So, should we be careful to not have overly muscled people in ads? What about type A’s who are doing everything? What about overly thin teenagers? Wouldn’t it be nice if ads were only allowed to present the facts about the product? If I had to pick something wrong with ads, the appearance of a few high BMI individuals would not even make my list.

Tuesday, July 03, 2007

No Surprise

"Your score is 97 out of a possible 100

Usually a Procrastinator

You rank in the top 10% in terms of procrastination. That is, when it comes to putting things off, you often do so even though you know you shouldn’t. Likely, you are much more free-spirited, adventurous, and spontaneous than most. Probably, your work doesn’t engage you as much as you would like or perhaps you are surrounded by many easily available and much more pleasant temptations. These temptations may initially seem rewarding, but in the longer-term, you see many of them as time-wasters. Though you are likely incredibly productive just before a deadline, you might not get all your work done and there is a lot of unwanted stress. You may want to reduce what procrastination you do commit. If so, here are three tips that have been shown to work:

Goal Setting
This is one of the most established ways of moving forward on your plans. Take any project you are presently procrastinating and break it down into individual steps. Each of these steps should have the following three aspects. First, they should be somewhat challenging though achievable for you. It is more satisfying to accomplish a challenge. Second, they should be proximal, that is you can achieve them fairly soon, preferable today or over the next few days. Third, they should be specific, that is you know exactly when you have accomplished them. If you can visualize in your mind what you should do, even better.

Stimulus Control
This method has also been well tested and is very successful. What you need is a single place that you do your work and nothing else. Essentially, you need an office, though many students have a favorite desk at a library. For stimulus control to work best, the office or desk should be free of any signs of temptation or easily available distractions that might pull you away (e.g., no games, no chit-chat, no web-surfing). If you need a break, that is fine, but make sure you have it someplace at least a few minutes distant, preferably outside of the building itself. If you are unwilling to take the time to get there, acknowledge that you likely don’t need the break.

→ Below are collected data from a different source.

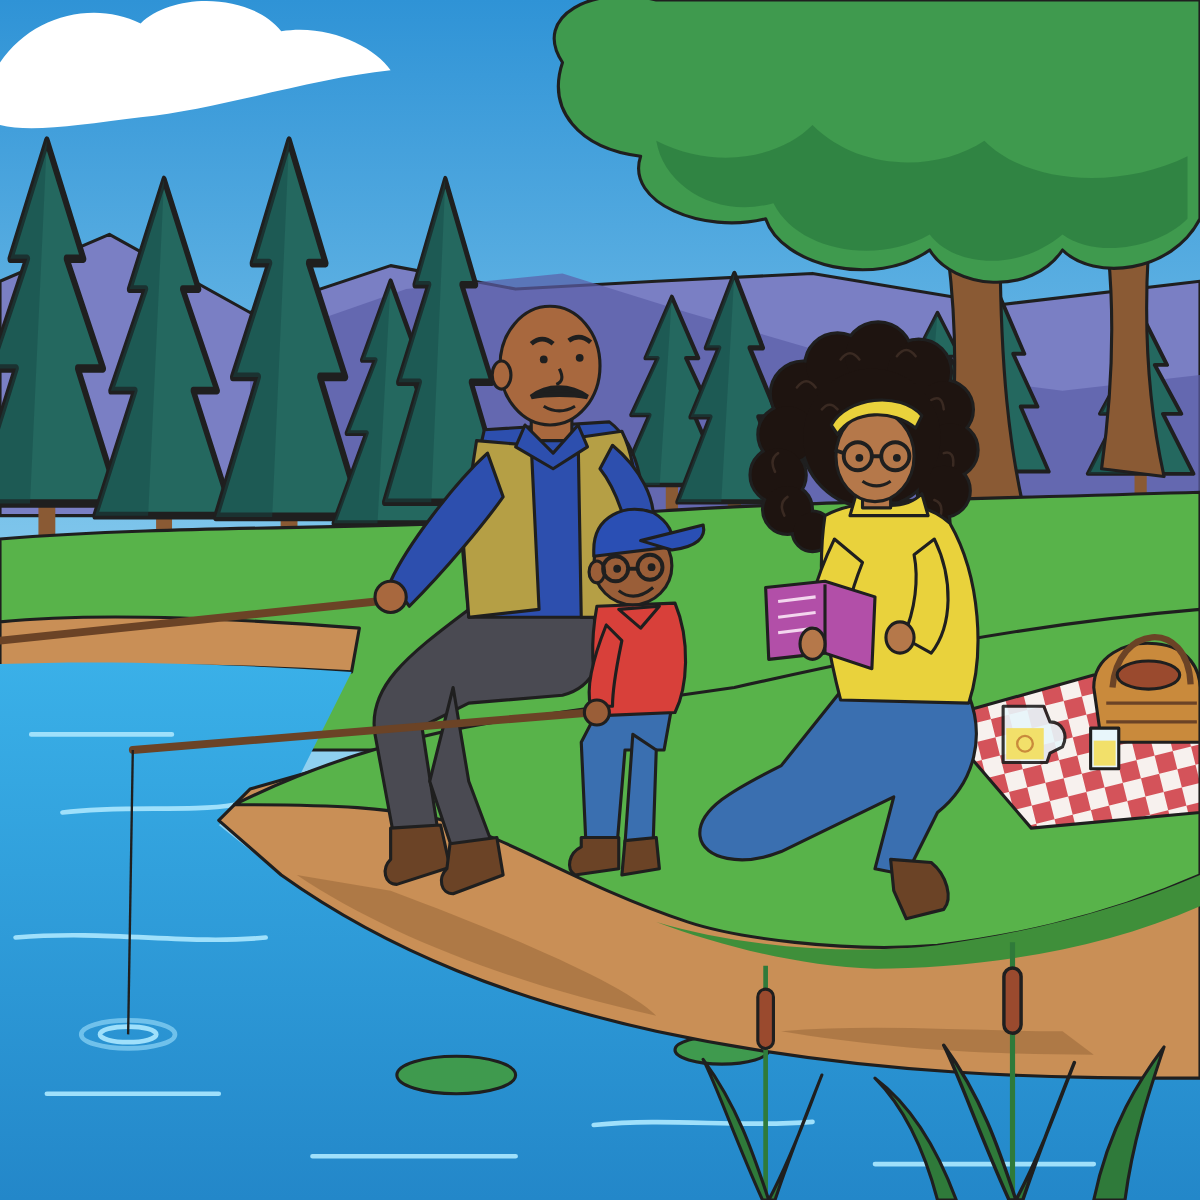
<!DOCTYPE html>
<html lang="en">
<head>
<meta charset="utf-8">
<title>Family Day at the Lake</title>
<link rel="stylesheet" href="https://fonts.googleapis.com/css2?family=Nunito&display=swap">
<style>
:root{
  --sky-top:#2f93d6;--sky-low:#8fd0f0;--cloud:#ffffff;--mountain:#5b5ea8;--mountain-far:#7a7fc4;
  --pine:#24685f;--pine-dark:#174a46;--canopy:#3f9a4e;--canopy-dark:#2b7a3e;--bark:#8a5a34;
  --grass:#58b34a;--grass-dark:#3f8f3a;--earth:#c98f56;--earth-dark:#9c6a3c;
  --water:#3ab0e8;--water-deep:#2387c9;--ripple:#9fe0fb;--pad:#3f9a4e;
  --skin-dad:#a8683e;--skin-kid:#9a5e38;--skin-mom:#b5784a;--hair:#1e1410;
  --shirt-blue:#2d4fae;--vest:#b59f45;--trouser:#4a4a52;--boot:#6b4326;
  --kid-shirt:#d8403a;--cap:#2a4fb4;--jeans:#3a6fb0;--sweater:#e9d23c;--book:#b24fa8;--book-page:#f3d6ee;
  --cloth-red:#d4535a;--cloth-white:#f7f1ee;--basket:#c98a3c;--lemonade:#f2e06a;--glass:#e8f6fb;--cattail:#9a4a2e;--reed:#2f7a3a;--line:#1f1f1f;
}
html,body{margin:0;padding:0;overflow:hidden;background:var(--sky-low);font-family:'Nunito',sans-serif}
svg{display:block;width:1200px;height:1200px}
.o{stroke:var(--line);stroke-width:2;stroke-linejoin:round;stroke-linecap:round}
.cloud{fill:var(--cloud)}.mtn{fill:var(--mountain)}.mtn-far{fill:var(--mountain-far)}
.pine{fill:var(--pine)}.pine-dk{fill:var(--pine-dark)}.canopy{fill:var(--canopy)}.canopy-dk{fill:var(--canopy-dark)}.bark{fill:var(--bark)}
.grass{fill:var(--grass)}.grass-dk{fill:var(--grass-dark)}.earth{fill:var(--earth)}.earth-dk{fill:var(--earth-dark)}
.water{fill:var(--water)}.ripple{fill:none;stroke:var(--ripple);stroke-width:3;stroke-linecap:round}.pad{fill:var(--pad)}
.skin-dad{fill:var(--skin-dad)}.skin-kid{fill:var(--skin-kid)}.skin-mom{fill:var(--skin-mom)}.hair{fill:var(--hair)}
.shirt{fill:var(--shirt-blue)}.vest{fill:var(--vest)}.trouser{fill:var(--trouser)}.boot{fill:var(--boot)}
.kid-shirt{fill:var(--kid-shirt)}.cap{fill:var(--cap)}.jeans{fill:var(--jeans)}.sweater{fill:var(--sweater)}
.book{fill:var(--book)}.page{fill:var(--book-page)}.basket{fill:var(--basket)}.lemonade{fill:var(--lemonade)}.glass{fill:var(--glass)}
.cattail{fill:var(--cattail)}.reed{fill:var(--reed)}.rod{fill:none;stroke:var(--boot);stroke-width:5;stroke-linecap:round}
.fishline{fill:none;stroke:var(--line);stroke-width:1.5}.ink{fill:var(--line)}.none{fill:none}
.specs{fill:none;stroke:var(--line);stroke-width:2.5}
.curl-outline{fill:var(--hair);stroke:var(--line);stroke-width:4}
.curl-fill{fill:var(--hair)}
.curl-line{fill:none;stroke:#3a2a22;stroke-width:1.6;stroke-linecap:round}
</style>
</head>
<body>
<svg viewBox="0 0 768 768" role="img" aria-label="A family fishing and picnicking at a lakeside in the forest">
<defs>
  <linearGradient id="sky-fade" x1="0" y1="0" x2="0" y2="1">
    <stop offset="0" stop-color="var(--sky-top)"/><stop offset="1" stop-color="var(--sky-low)"/>
  </linearGradient>
  <linearGradient id="lake-fade" x1="0" y1="0" x2="0" y2="1">
    <stop offset="0" stop-color="var(--water)"/><stop offset="1" stop-color="var(--water-deep)"/>
  </linearGradient>
  <pattern id="gingham" width="24" height="24" patternUnits="userSpaceOnUse" patternTransform="rotate(-14)">
    <rect width="24" height="24" fill="var(--cloth-white)"/>
    <rect width="12" height="12" fill="var(--cloth-red)"/>
    <rect x="12" y="12" width="12" height="12" fill="var(--cloth-red)"/>
  </pattern>
  <g id="pine-tree">
    <rect x="-3" y="-14" width="6" height="14" class="bark"/>
    <path class="pine o" d="M0-100L13-72H7L20-46H11L26-14H-26L-11-46H-20L-7-72H-13Z"/>
    <path class="pine-dk" d="M0-100L-13-72H-7L-20-46H-11L-26-14H-6Z" opacity=".45"/>
  </g>
  <g id="cattail-plant">
    <path class="reed" d="M0 0V-150" stroke="var(--reed)" stroke-width="3"/>
    <rect x="-5" y="-135" width="10" height="38" rx="5" class="cattail o"/>
    <path class="reed o" d="M-2 0C-20-40-30-70-40-90C-18-60-8-30 2 0Z"/>
    <path class="reed o" d="M2 0C18-30 28-60 36-80C24-50 14-24 6 0Z"/>
  </g>
  <g id="mom-curls">
    <circle cx="514" cy="252" r="20"/><circle cx="536" cy="234" r="20"/>
    <circle cx="562" cy="228" r="21"/><circle cx="588" cy="238" r="20"/>
    <circle cx="604" cy="262" r="18"/><circle cx="608" cy="288" r="17"/>
    <circle cx="604" cy="314" r="16"/><circle cx="594" cy="334" r="13"/>
    <circle cx="504" cy="278" r="18"/><circle cx="498" cy="304" r="17"/>
    <circle cx="504" cy="326" r="15"/><circle cx="520" cy="340" r="12"/>
    <circle cx="558" cy="280" r="44"/>
  </g>
</defs>

<g id="sky">
  <rect width="768" height="420" fill="url(#sky-fade)"/>
  <path class="cloud" d="M0 40C20 10 60 0 90 15C110-5 160-5 180 20C210 15 240 30 250 45C200 50 140 70 90 75C50 80 20 85 0 80Z"/>
  <path class="cloud" d="M650 230C670 200 720 190 740 210C760 200 768 205 768 205V260H640Z"/>
</g>

<g id="mountains">
  <path class="mtn-far o" d="M0 180L70 150L160 200L250 170L330 185L420 180L520 175L640 195L768 180V330H0Z"/>
  <path class="mtn" d="M160 220L260 185L360 175L440 200L560 235L680 250L768 240V330H160Z" opacity=".7"/>
</g>

<g id="pine-forest">
  <use href="#pine-tree" transform="translate(30 360) scale(1.8 2.7)"/>
  <use href="#pine-tree" transform="translate(105 365) scale(1.7 2.5)"/>
  <use href="#pine-tree" transform="translate(185 370) scale(1.8 2.8)"/>
  <use href="#pine-tree" transform="translate(250 360) scale(1.4 1.8)"/>
  <use href="#pine-tree" transform="translate(285 355) scale(1.5 2.4)"/>
  <use href="#pine-tree" transform="translate(430 330) scale(1.3 1.4)"/>
  <use href="#pine-tree" transform="translate(470 345) scale(1.4 1.7)"/>
  <use href="#pine-tree" transform="translate(600 300) scale(1.1 1)"/>
  <use href="#pine-tree" transform="translate(640 320) scale(1.2 1.3)"/>
  <use href="#pine-tree" transform="translate(730 320) scale(1.3 1.2)"/>
</g>

<g id="oak-trees">
  <path class="bark o" d="M600 340C612 280 615 220 605 150L590 120L610 125L625 100L632 130L655 118L640 150C640 230 645 290 660 345Z"/>
  <path class="bark o" d="M705 300C712 250 714 200 708 150L725 140L735 160C732 210 735 260 745 305Z"/>
  <path class="canopy o" d="M360 40C340 10 380-10 420 0H768V140C750 175 700 180 680 160C660 190 610 185 595 160C560 185 500 170 490 140C450 150 400 130 410 100C370 95 350 70 360 40Z"/>
  <path class="canopy-dk" d="M420 90C460 110 500 100 520 80C550 110 600 110 630 90C660 120 720 120 760 100V140C740 160 700 165 680 150C650 175 610 170 595 150C560 170 510 160 495 130C460 140 425 120 420 90Z" opacity=".7"/>
</g>

<g id="far-shore">
  <path class="grass o" d="M0 345C120 335 260 340 380 330C480 322 600 320 768 315V480H0Z"/>
  <path class="earth o" d="M0 398C60 392 140 395 230 402L225 430C150 425 60 425 0 430Z"/>
</g>

<g id="lake">
  <path fill="url(#lake-fade)" d="M0 425C80 422 160 426 225 430L190 500L140 528L180 560C250 610 330 640 420 660C560 690 680 690 768 690V768H0Z"/>
  <path class="ripple" d="M20 470H110M40 520C80 515 120 520 150 515M10 600C70 595 120 605 170 600M30 700H140M200 740H330M380 720C430 715 470 722 520 718M560 745H700"/>
  <ellipse class="ripple" cx="82" cy="662" rx="18" ry="5"/>
  <ellipse class="ripple" cx="82" cy="662" rx="30" ry="9" opacity=".6"/>
  <ellipse class="pad o" cx="292" cy="688" rx="38" ry="12"/>
  <ellipse class="pad o" cx="462" cy="672" rx="30" ry="9"/>
</g>

<g id="near-bank">
  <path class="earth o" d="M140 525L160 505L230 485L330 470L480 445L600 430L768 420V690C680 690 560 690 420 660C330 640 250 610 180 560Z"/>
  <path class="earth-dk" d="M190 560C250 600 330 630 420 650C400 630 330 600 250 570ZM500 660C560 670 620 675 700 675L680 660C620 660 560 655 500 660Z" opacity=".6"/>
  <path class="grass o" d="M150 515C200 490 260 470 330 460L470 440C560 420 650 400 768 390V560C700 590 640 600 600 605C540 610 470 600 440 590C380 570 330 540 300 530C260 515 200 515 150 515Z"/>
  <path class="grass-dk" d="M420 590C470 605 540 612 600 605C650 598 710 585 768 560V580C700 610 620 620 560 620C510 618 460 605 420 590Z"/>
</g>

<g id="picnic">
  <path fill="url(#gingham)" class="o" d="M600 460L700 432L768 435V520L660 530Z"/>
  <path class="basket o" d="M700 440C700 420 720 410 740 412C762 414 768 430 768 440V475H705Z"/>
  <path class="none" stroke="var(--boot)" stroke-width="4" d="M712 440C715 400 760 395 762 438"/>
  <path class="earth-dk" d="M708 450H766M708 462H766" stroke="var(--boot)" stroke-width="2"/>
  <ellipse class="o" cx="735" cy="432" rx="20" ry="9" fill="var(--cattail)"/>
  <path class="glass o" d="M642 452H668L672 462C680 462 684 470 680 478L672 482L670 488H642Z" opacity=".9"/>
  <rect class="lemonade" x="644" y="466" width="24" height="20"/>
  <circle cx="656" cy="476" r="5" fill="none" stroke="var(--basket)" stroke-width="1.5"/>
  <rect class="glass o" x="698" y="466" width="18" height="26"/>
  <rect class="lemonade" x="700" y="474" width="14" height="16"/>
</g>

<g id="father">
  <path class="rod" d="M250 384L0 410"/>
  <path class="trouser o" d="M300 390L380 395C390 420 380 440 360 445L300 450L270 465L280 530L252 535L240 470C235 440 260 420 300 390Z"/>
  <path class="trouser o" d="M290 440L300 500L315 540L290 545L275 500Z"/>
  <path class="boot o" d="M250 530L282 528L288 555L254 566C246 566 244 556 250 550Z"/>
  <path class="boot o" d="M288 540L318 536L322 560L290 572C282 572 280 562 286 556Z"/>
  <path class="shirt o" d="M310 275L390 270C410 285 415 320 410 350L400 395L300 395L295 340Z"/>
  <path class="vest o" d="M305 282L340 285L345 390L300 395L296 340ZM370 280L398 276C410 300 410 340 404 395L372 395Z"/>
  <path class="shirt o" d="M312 290C290 310 260 350 250 372L262 388C285 365 310 335 322 318Z"/>
  <circle class="skin-dad o" cx="250" cy="382" r="10"/>
  <path class="shirt o" d="M392 285C410 300 420 320 418 336L402 342C398 325 392 310 384 300Z"/>
  <ellipse class="skin-dad o" cx="412" cy="342" rx="10" ry="8"/>
  <path class="skin-dad o" d="M340 262H366V282H340Z"/>
  <path class="shirt o" d="M336 272L354 290L370 272L376 286L354 300L330 286Z"/>
  <ellipse class="skin-dad o" cx="352" cy="234" rx="32" ry="38"/>
  <ellipse class="skin-dad o" cx="321" cy="240" rx="6" ry="9"/>
  <path d="M340 220Q347 214 354 220M364 218Q371 213 378 219" stroke="var(--line)" stroke-width="3" fill="none"/>
  <circle class="ink" cx="348" cy="230" r="2.5"/><circle class="ink" cx="371" cy="229" r="2.5"/>
  <path class="ink" d="M340 254C350 246 365 246 376 254C366 252 350 252 340 254Z" stroke="var(--line)" stroke-width="3"/>
  <path class="none" stroke="var(--line)" stroke-width="2" d="M348 260Q358 266 368 260M358 236Q362 244 356 246"/>
</g>

<g id="child">
  <path class="rod" d="M378 456L85 480"/>
  <path class="fishline" d="M85 480L82 662"/>
  <path class="jeans o" d="M385 450L430 452L425 480L400 480L395 540L375 540L372 475Z"/>
  <path class="jeans o" d="M405 470L420 480L418 540L400 540Z"/>
  <path class="boot o" d="M372 536L396 536L396 556L368 560C362 556 364 546 372 542Z"/>
  <path class="boot o" d="M400 538L420 536L422 556L398 560Z"/>
  <path class="kid-shirt o" d="M382 388L432 386C442 410 440 440 432 456L385 458C378 430 378 410 382 388Z"/>
  <path class="kid-shirt o" d="M388 400C380 420 375 440 378 452L392 452C392 438 396 420 398 410Z"/>
  <circle class="skin-kid o" cx="382" cy="456" r="8"/>
  <path class="kid-shirt o" d="M396 390L410 402L422 388Z"/>
  <circle class="skin-kid o" cx="405" cy="362" r="25"/>
  <ellipse class="skin-kid o" cx="382" cy="366" rx="5" ry="7"/>
  <path class="cap o" d="M380 352C380 330 400 322 418 328C428 334 432 342 430 350L380 356Z"/>
  <path class="cap o" d="M410 346L450 336C452 344 446 350 430 352Z"/>
  <circle class="specs" cx="394" cy="364" r="8"/><circle class="specs" cx="416" cy="363" r="8"/>
  <path class="specs" d="M402 364H408"/>
  <circle class="ink" cx="395" cy="364" r="2.5"/><circle class="ink" cx="417" cy="363" r="2.5"/>
  <path class="none" stroke="var(--line)" stroke-width="2" d="M396 378Q406 386 418 376"/>
</g>

<g id="mother">
  <g id="mother-curly-hair">
    <use href="#mom-curls" class="curl-outline"/>
    <use href="#mom-curls" class="curl-fill"/>
    <path class="curl-line" d="M510 248q6-8 12 0M538 230q6-8 12 0M574 228q6-8 12 0M596 256q7-4 8 6M604 290q7-2 6 8M498 290q-6 4-2 12M504 318q-6 4-2 12M598 320q6 2 4 10M526 262q5-6 10 0"/>
  </g>
  <path class="jeans o" d="M540 440L620 445C630 470 625 500 600 520L580 560L560 556L572 510L500 545C475 555 450 550 448 535C446 518 470 505 500 490Z"/>
  <path class="boot o" d="M570 550L596 552C606 560 610 575 604 582L580 588L572 570Z"/>
  <path class="sweater o" d="M528 330C550 318 590 318 608 335C628 370 630 420 620 450L538 448C528 410 522 370 528 330Z"/>
  <path class="sweater o" d="M534 345C522 370 515 392 518 410L540 412C540 395 546 375 552 360Z"/>
  <path class="sweater o" d="M598 345C610 370 610 400 596 418L578 408C586 390 588 370 585 355Z"/>
  <path class="book o" d="M490 376L528 372L560 382L558 428L528 418L492 422Z"/>
  <path fill="none" stroke="var(--line)" stroke-width="2" d="M528 374L528 418"/>
  <path class="none" stroke="var(--book-page)" stroke-width="2" d="M498 385L522 382M498 395L522 392M498 405L522 402"/>
  <ellipse class="skin-mom o" cx="520" cy="412" rx="8" ry="10"/>
  <ellipse class="skin-mom o" cx="576" cy="408" rx="9" ry="10"/>
  <path class="sweater o" d="M548 316C560 326 580 326 590 316L594 330H544Z"/>
  <path class="skin-mom o" d="M552 305H570V325H552Z"/>
  <ellipse class="skin-mom o" cx="560" cy="292" rx="25" ry="29"/>
  <path class="sweater o" d="M532 272C542 254 576 250 590 266L586 274C572 262 546 262 536 278Z"/>
  <circle class="specs" cx="549" cy="292" r="9"/><circle class="specs" cx="573" cy="292" r="9"/>
  <path class="specs" d="M558 292H564M540 290L534 288"/>
  <circle class="ink" cx="550" cy="293" r="2.5"/><circle class="ink" cx="574" cy="293" r="2.5"/>
  <path class="none" stroke="var(--line)" stroke-width="2" d="M552 308Q561 314 570 308"/>
</g>

<g id="foreground-reeds">
  <use href="#cattail-plant" transform="translate(490 768)"/>
  <use href="#cattail-plant" transform="translate(648 768) scale(1.1)"/>
  <path class="reed o" d="M700 768C710 720 730 690 745 670C735 700 725 730 720 768Z"/>
  <path class="reed o" d="M600 768C590 730 575 705 560 690C580 705 598 730 612 768Z"/>
</g>
</svg>
</body>
</html>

Routines are difficult to get into but in the end, this is often our aim. Things are much easier to do when we get into a habit of them, whether it is work, exercise, or errands. If you schedule some of those tasks you are presently procrastinating upon so that they occur on a regular schedule, they become easier. Start your routine slowly, something to which you can easily commit. Eventually, like brushing your teeth, it will likely become something you just do, not taking much effort at all. At this point, you might add to your routine, again always keeping your overall level of effort at a moderate to low level. Importantly, when you fall off your routine, inevitable with sickness or the unexpected, get back on it as soon as possible. Your routine gets stronger every time your follow it. It also gets weaker every time you don’t."